Wednesday, November 29, 2017 by Earl Garcia
The International Union of Pure and Applied Chemistry classifies methidathion as an organophosphorous pesticide and acaricide. The hazardous compound was first introduced in 1968 and is commonly used as a non-systemic insecticide to control chewing and sucking pests such as scales, budworm and lygus bugs as well as spider mites, bollworm and whitefly. Methidathion is colorless-to-white crystalline solid in appearance and emits an odor that is characteristic of any other organophosphorous insecticides.
Methidathion exposure may occur through various routes such as respiratory tract, digestive tract, and direct skin and eye contact. An Extension Toxicology Network entry notes that the harmful substance may interfere with enzymes that play a central role in respiration and central nervous system activities. The organophosphorous pesticide particularly targets the lungs and may cause respiratory depression, tightness in chest and labored breathing. Likewise, chronic chemical exposure may result in intense breathing problem and respiratory muscle paralysis.

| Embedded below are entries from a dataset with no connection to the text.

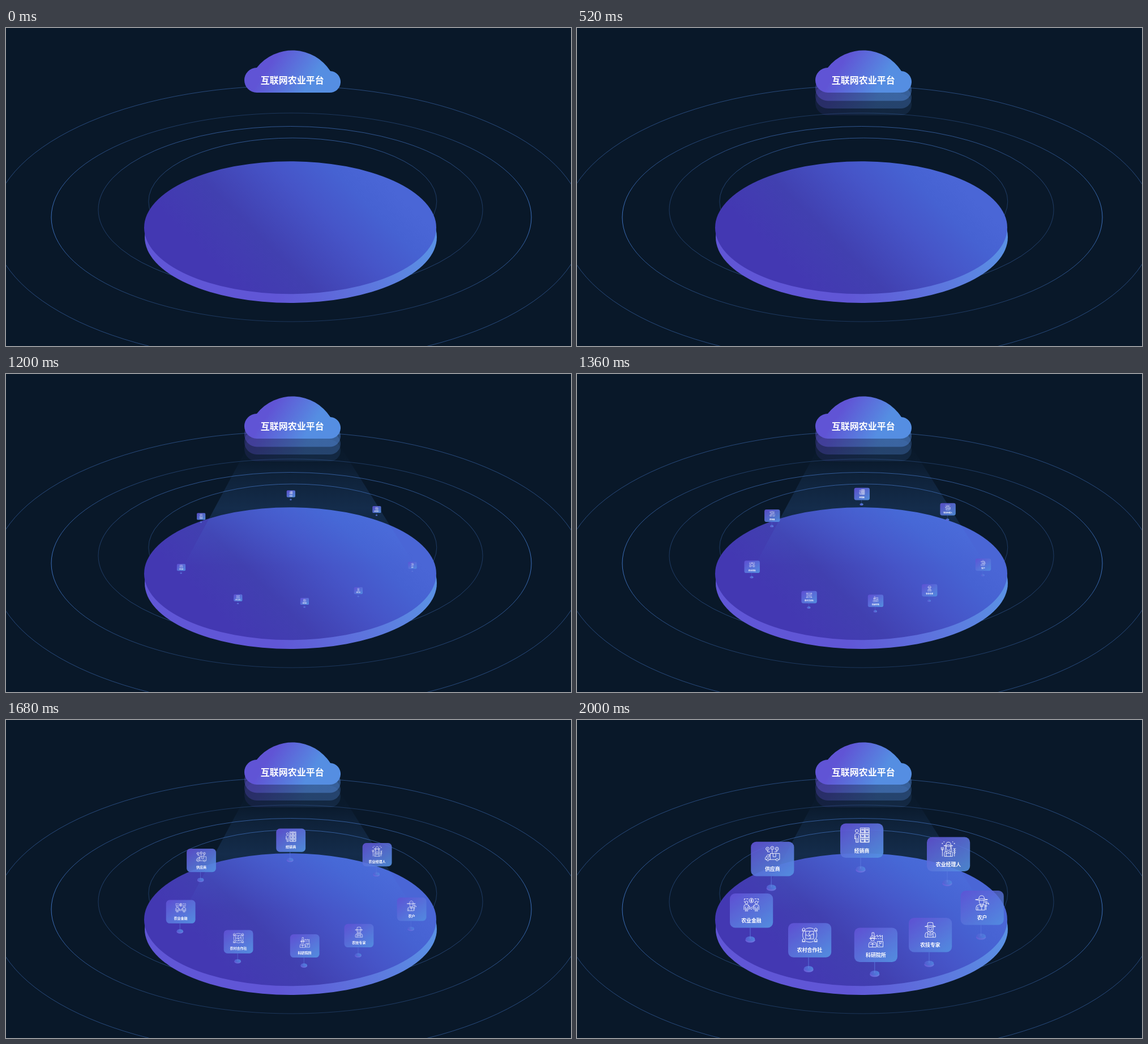
An HTML page for the animation above (2560 ms loop, 998x561 px).

```html
<!DOCTYPE html>
<html lang="zh-CN">
<head>
<meta charset="utf-8">
<title>互联网农业平台</title>
<style>
  html, body { margin: 0; width: 100%; height: 100%; overflow: hidden; background: #091829; }
  svg { display: block; width: 100%; height: 100%; }
  text { font-family: "Noto Sans CJK SC", "Noto Sans CJK", "Noto Sans", sans-serif; fill: #fff; text-anchor: middle; }
  .title { font-size: 16px; font-weight: 700; }
  .label { font-size: 8.9px; font-weight: 700; }
  .ring { fill: none; stroke-width: .8; }
  .icon { fill: none; stroke: #fff; stroke-width: .9; stroke-linecap: round; stroke-linejoin: round; }
</style>
</head>
<body>
<svg viewBox="0 0 998 561">
  <defs>
    <linearGradient id="top" gradientUnits="userSpaceOnUse" x1="402" y1="452" x2="627" y2="227">
      <stop offset="0" stop-color="#4338b2"/>
      <stop offset=".29" stop-color="#4140b0"/>
      <stop offset=".62" stop-color="#4655c8"/>
      <stop offset=".84" stop-color="#4662d2"/>
      <stop offset="1" stop-color="#4a66d6"/>
    </linearGradient>
    <linearGradient id="side" gradientUnits="userSpaceOnUse" x1="480" y1="480" x2="740" y2="370">
      <stop offset="0" stop-color="#6056d6"/>
      <stop offset="1" stop-color="#5a90e4"/>
    </linearGradient>
    <linearGradient id="sky" gradientUnits="userSpaceOnUse" x1="475" y1="50" x2="540" y2="92">
      <stop offset="0" stop-color="#6054d5"/>
      <stop offset="1" stop-color="#558ee2"/>
    </linearGradient>
    <linearGradient id="beamFill" gradientUnits="userSpaceOnUse" x1="0" y1="120" x2="0" y2="340">
      <stop offset="0" stop-color="#4a8ef0" stop-opacity="0"/>
      <stop offset=".15" stop-color="#4a8ef0" stop-opacity=".02"/>
      <stop offset=".27" stop-color="#4a8ef0" stop-opacity=".08"/>
      <stop offset=".53" stop-color="#4a8ef0" stop-opacity=".17"/>
      <stop offset="1" stop-color="#4a8ef0" stop-opacity="0"/>
    </linearGradient>
    <linearGradient id="card" x1=".1" y1=".05" x2=".9" y2=".95">
      <stop offset="0" stop-color="#6055d6"/>
      <stop offset="1" stop-color="#5590e2"/>
    </linearGradient>
    <linearGradient id="pinSide">
      <stop offset="0" stop-color="#6a5fdc"/>
      <stop offset="1" stop-color="#6a80e4"/>
    </linearGradient>
    <linearGradient id="pinTop">
      <stop offset="0" stop-color="#5560d4"/>
      <stop offset="1" stop-color="#5088e0"/>
    </linearGradient>
    <linearGradient id="ringTop" x2="0" y2="1">
      <stop offset="0" stop-color="#4a80d8" stop-opacity=".75"/>
      <stop offset=".5" stop-color="#4a80d8" stop-opacity=".4"/>
      <stop offset="1" stop-color="#4a80d8" stop-opacity=".55"/>
    </linearGradient>
    <linearGradient id="ringMid" x2="0" y2="1">
      <stop offset="0" stop-color="#4a80d8" stop-opacity=".35"/>
      <stop offset=".5" stop-color="#4a88e4" stop-opacity="1"/>
      <stop offset="1" stop-color="#4a80d8" stop-opacity=".35"/>
    </linearGradient>
    <path id="cloud" d="M443 114A22 22 0 0 1 443 70A80 80 0 0 1 573 76A19 19 0 0 1 571 114Z" fill="url(#sky)"/>
  </defs>

  <rect width="998" height="561" fill="#091829"/>
  <ellipse class="ring" cx="498.5" cy="346" rx="522" ry="244" stroke="#4a80d8" stroke-opacity=".6"/>
  <ellipse class="ring" cx="504" cy="334" rx="424" ry="184" stroke="url(#ringMid)"/>
  <ellipse class="ring" cx="502.5" cy="320.5" rx="339.5" ry="147" stroke="url(#ringTop)"/>
  <ellipse class="ring" cx="506.3" cy="306" rx="254.5" ry="112" stroke="url(#ringTop)"/>

  <ellipse cx="503" cy="369" rx="258" ry="116" fill="url(#side)"/>
  <ellipse cx="502" cy="352.2" rx="258" ry="117" fill="url(#top)"/>
  <path id="beam" d="M426 130H592L724 340H313Z" fill="url(#beamFill)"/>

  <use id="low" href="#cloud" y="40" opacity=".12"/>
  <use id="mid" href="#cloud" y="28" opacity=".28"/>
  <use id="high" href="#cloud" y="14.5" opacity=".45"/>
  <use href="#cloud"/>
  <text class="title" x="505.7" y="98.2">互联网农业平台</text>
  <g id="cards"></g>
</svg>
<script>
const LOOP = 2560, STEP = 40, GROW_FROM = 1000, GROW_STEPS = 25;
const reveals = [['high', 200], ['mid', 360], ['low', 520], ['beam', 800]];

const circle = (x, y, r) => `M${x - r} ${y}a${r} ${r} 0 1 0 ${2 * r} 0a${r} ${r} 0 1 0 ${-2 * r} 0`;
const box = (x, y, w, h) => `M${x} ${y}h${w}v${h}h${-w}z`;
const house = (x, y) => `M${x - 3} ${y}l3 -2.4l3 2.4M${x - 2} ${y}v3h4v-3M${x - 3} ${y + 3}h6`;
const person = (x, y) => circle(x, y, 2.6) +
  `M${x - 4.5} ${y + 13}v-6q0 -3 3 -3h3q3 0 3 3v6M${x - 2} ${y + 16}v-8M${x + 2} ${y + 16}v-8M${x} ${y + 16}v-5`;
const parcel = (x, y) => box(x, y, 5.6, 5.6) + `M${x + 1.8} ${y}v2h2v-2`;

// Icons live in a 28 by 28 field.
const shelf = () => {
  let d = box(11.5, .5, 16, 26) + 'M11.5 9.2h16M11.5 17.9h16M19.5 .5v26';
  for (const y of [3, 11.7, 20.4]) d += parcel(12.8, y) + parcel(20.8, y);
  return d;
};
const icons = {
  dealer: circle(5, 6, 2.9) + shelf() +
    'M1 20v-6q0 -3.5 3.5 -3.5h3l4 2.5M8 14v12.5h-5v-12M5.5 19v7.5M1 20h2',
  truck: circle(5, 5, 3) + circle(13.5, 3.5, 3) + circle(22, 5, 3) +
    'M5 4v2M13.5 2.5v2M22 4v2M5 8v2.5h4M22 8v2.5h-4M13.5 6.5v6' +
    'M10 13.5h17v11h-2M10 13.5v11M10 16h-5l-3 4l-1 1v3.5h2M8 24.5h12M3 20h5v-4M15 13.5v6h5v-6' +
    circle(5.5, 24.8, 2.1) + circle(22.3, 24.8, 2.1),
  manager: 'M6 8q8 -3 16 0q-8 3 -16 0M9.5 7q0 -5.5 4.5 -5.5t4.5 5.5M10 9v3q0 4.5 4 4.5t4 -4.5v-3' +
    'M9 10l-1 7M19 10l1 7M6.5 27v-5q0 -4 4 -4.5l3.5 3l3.5 -3q4 .5 4 4.5v5zM10 18v4h8v-4M10 22v5M18 22v5' +
    'M3 27v-12M1 11v3q0 2 2 2t2 -2v-3M3 11v4M25 27v-14' +
    'M25 15l-2 -2M25 15l2 -2M25 18.5l-2 -2M25 18.5l2 -2M25 22l-2 -2M25 22l2 -2' +
    circle(3, 4, .6) + circle(25, 4, .6) + circle(6, 1, .3) + circle(22, 1, .3),
  farmer: 'M2 8.5q11 -3 22 0q-11 3.5 -22 0M8 7.2q0 -6 5 -6t5 6M8.8 10v2.5q0 4.5 4.2 4.5t4.2 -4.5v-2.5' +
    'M3 27v-4q0 -4 4 -4.8l3 -1.2l3 3l3 -3l3 1.2v8.8zM10 17.5l1 4l2 -1.5l2 1.5l1 -4M13 20v7M6 22v5' +
    'M21 27v-14M18.5 13q5 -3 8 4l-3 -1.5l-2.5 -.5M19 20h4',
  finance: circle(14, 5, 4) + 'M15.5 3.5q-3 -1 -3 .5t3 1.8q0 2 -3 .7M14 2.4v5.2' +
    person(5, 8.5) + person(23, 8.5) + 'M8 14l4.5 4l3 -1l4.5 -4M10.5 19l3.5 2l3.5 -3' +
    'M1 4v-2h2M5 2h3M20 2h3M25 2h2v2M1 6.5v1M27 6.5v1',
  coop: box(7, 7, 14, 14) + house(3, 3.5) + house(25, 3.5) + house(3, 23) + house(25, 23) +
    'M14 7v3q-2 0 -2 2t2 2v2q2 0 2 2t-2 1.5v1.5M7 14h2.5q.5 2 2 2t2.5 -2h3q.5 -2 2 -2t2 2' +
    'M7.5 2.5q6.5 -3 13 0M7.5 25.5q6.5 3 13 0M2.5 8q-3 6 0 12M25.5 8q3 6 0 12',
  research: circle(8, 13, 3.4) + 'M4 11.5q0 -4.5 4 -4.5t4 4.5zM2.5 11.5h11M1 27v-4q0 -4.5 4 -5l3 2.5l3 -2.5q4 .5 4 5v4z' +
    'M4 22h8M8 20.5v6.5M7 7v-6h3.5l1 7M12 9l5 -3.5v3.5l5 -3.5v3.5l4 -3v9M14 12h2M18 12h2M22 12h2' +
    box(17, 17, 10, 10) + 'M20.5 17v4h3v-4M19 24h2',
  expert: 'M4.5 8q9.5 3 19 0q-9.5 -3.5 -19 0M8.5 7l1 -6q4.5 -1 9 0l1 6M8.8 9.5v3q0 5 5.2 5t5.2 -5v-3' +
    'M11.5 11.5v.8M16.5 11.5v.8M11.5 14q2.5 2 5 0M4.5 27v-4q0 -4 4 -4.8l2.5 -1l3 2.3l3 -2.3l2.5 1q4 .8 4 4.8v4z' +
    'M9 18.5v8.5M19 18.5v8.5M9 21.5h10M11.5 24h5'
};

// label, icon, left, top, growth centre x and y, fill opacity
const table = [
  ['经销商', 'dealer', 465, 182.4, 503.4, 211, .92],
  ['供应商', 'truck', 307.2, 214.8, 344.5, 252.8, .9],
  ['农业经理人', 'manager', 618, 206.4, 654.6, 239.6, .88],
  ['农户', 'farmer', 677.6, 301, 718.5, 339.2, .78],
  ['农业金融', 'finance', 270, 306, 309.8, 342.3, .92],
  ['农村合作社', 'coop', 373, 358.2, 409.5, 396.4, .92],
  ['科研院所', 'research', 489.8, 366.5, 527.3, 402.1, .92],
  ['农技专家', 'expert', 586, 349, 622, 382.8, .85]
];

const el = id => document.getElementById(id);
const layer = el('cards');
layer.innerHTML = table.map(([label, icon, , , , , alpha]) => `<g>
  <g opacity="${alpha}">
    <path d="M36 60.5V80" stroke="#5a78de" stroke-width="1"/>
    <ellipse cx="36" cy="82.2" rx="8.6" ry="4.6" fill="url(#pinSide)"/>
    <ellipse cx="36" cy="80" rx="8.2" ry="4.3" fill="url(#pinTop)"/>
    <path d="M36 76V80" stroke="#6a8ae8" stroke-width="1"/>
    <rect width="76.2" height="60.6" rx="9.5" fill="url(#card)"/>
  </g>
  <path class="icon" transform="translate(24.5 7.6) scale(.97)" d="${icons[icon]}"/>
  <text class="label" x="38" y="51.2">${label}</text></g>`).join('');
const cards = [...layer.children];

function draw(t) {
  for (const [id, at] of reveals) el(id).style.display = t < at ? 'none' : '';
  const n = Math.min(GROW_STEPS, Math.floor((t - GROW_FROM) / STEP));
  layer.style.display = n < 1 ? 'none' : '';
  if (n < 1) return;
  const s = n / GROW_STEPS;
  table.forEach(([, , x, y, cx, cy], i) => {
    const px = cx + (x - cx) * s, py = cy + (y - cy) * s;
    cards[i].setAttribute('transform', `translate(${px} ${py}) scale(${s})`);
  });
}

const start = performance.now();
function tick() {
  draw((performance.now() - start) % LOOP);
  requestAnimationFrame(tick);
}
tick();
</script>
</body>
</html>
```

Ingesting the harmful chemical may also lead to various gastrointestinal issues such as nausea, excessive salivation and abdominal cramps, as well as diarrhea and incontinence. Exposure to the hazardous compound is known to induce dizziness, convulsions and unconsciousness as well. The compound is also classified as potentially carcinogenic and may affect liver weight, gall bladder function and ovary size. Methidathion is found to cause blurred vision, muscle cramps and twitching and pupillary constriction too.
Furthermore, methidathion is known to contaminate water sources and impact aquatic ecosystems and animals. The organophosphorous pesticide is also highly toxic to birds and other insects.
Methidathion is notoriously detrimental to the respiratory system, the digestive tract and the central nervous system. The pesticide is also highly toxic to the muscles, eyes, and skin. Likewise, the harmful substance may impact the liver, gall bladder, and ovaries.
Methidathion is the primary ingredient in many commercially available pesticides such as Cobra, Cobracide, and Suprathion as well as Supracide, Ultracid, and Ultracide. The hazardous pesticide is currently available in emulsifiable concentrate or wettable powder formulations. Methidathion is commonly used in a variety of crops and ornamental plants such as sunflower, artichokes, apples and almonds. Likewise, the pesticide is traditionally applied to cherries, citrus fruits and sorghum as well as cotton and alfalfa.
A safety data sheet released by the National Institute for Occupational Safety and Health (NIOSH) recommends that pesticide users wear protective clothing, eye gear and breathing equipment in order to avoid direct exposure. The safety guidelines also advise that victims who inhaled the chemical be taken to an area with fresh air. People who have had direct eye and skin contact are also advised to thoroughly wash their eyes and affected skin area with plenty of water. In addition, people who ingested the harmful chemical are encouraged to rise their mouth and drink a slurry of activated charcoal in water. The safety data sheet also suggests that the chemical be placed in a sealed container should an accidental spill occur in order to cut the risk of environmental contamination.
Methidathion causes respiratory depression, intense breathing problem and respiratory muscle paralysis.
Methidathion induces abdominal cramps, diarrhea and incontinence as well as convulsions and unconsciousness.
Methidathion exposure results in blurred vision, pupillary constriction and muscle cramps and twitching.
Methidathion is notoriously detrimental to the respiratory system, the digestive tract and the central nervous system.
Methidathion impacts reproductive health, muscular integrity and both eye and skin health.
Tagged Under: Tags: Methidathion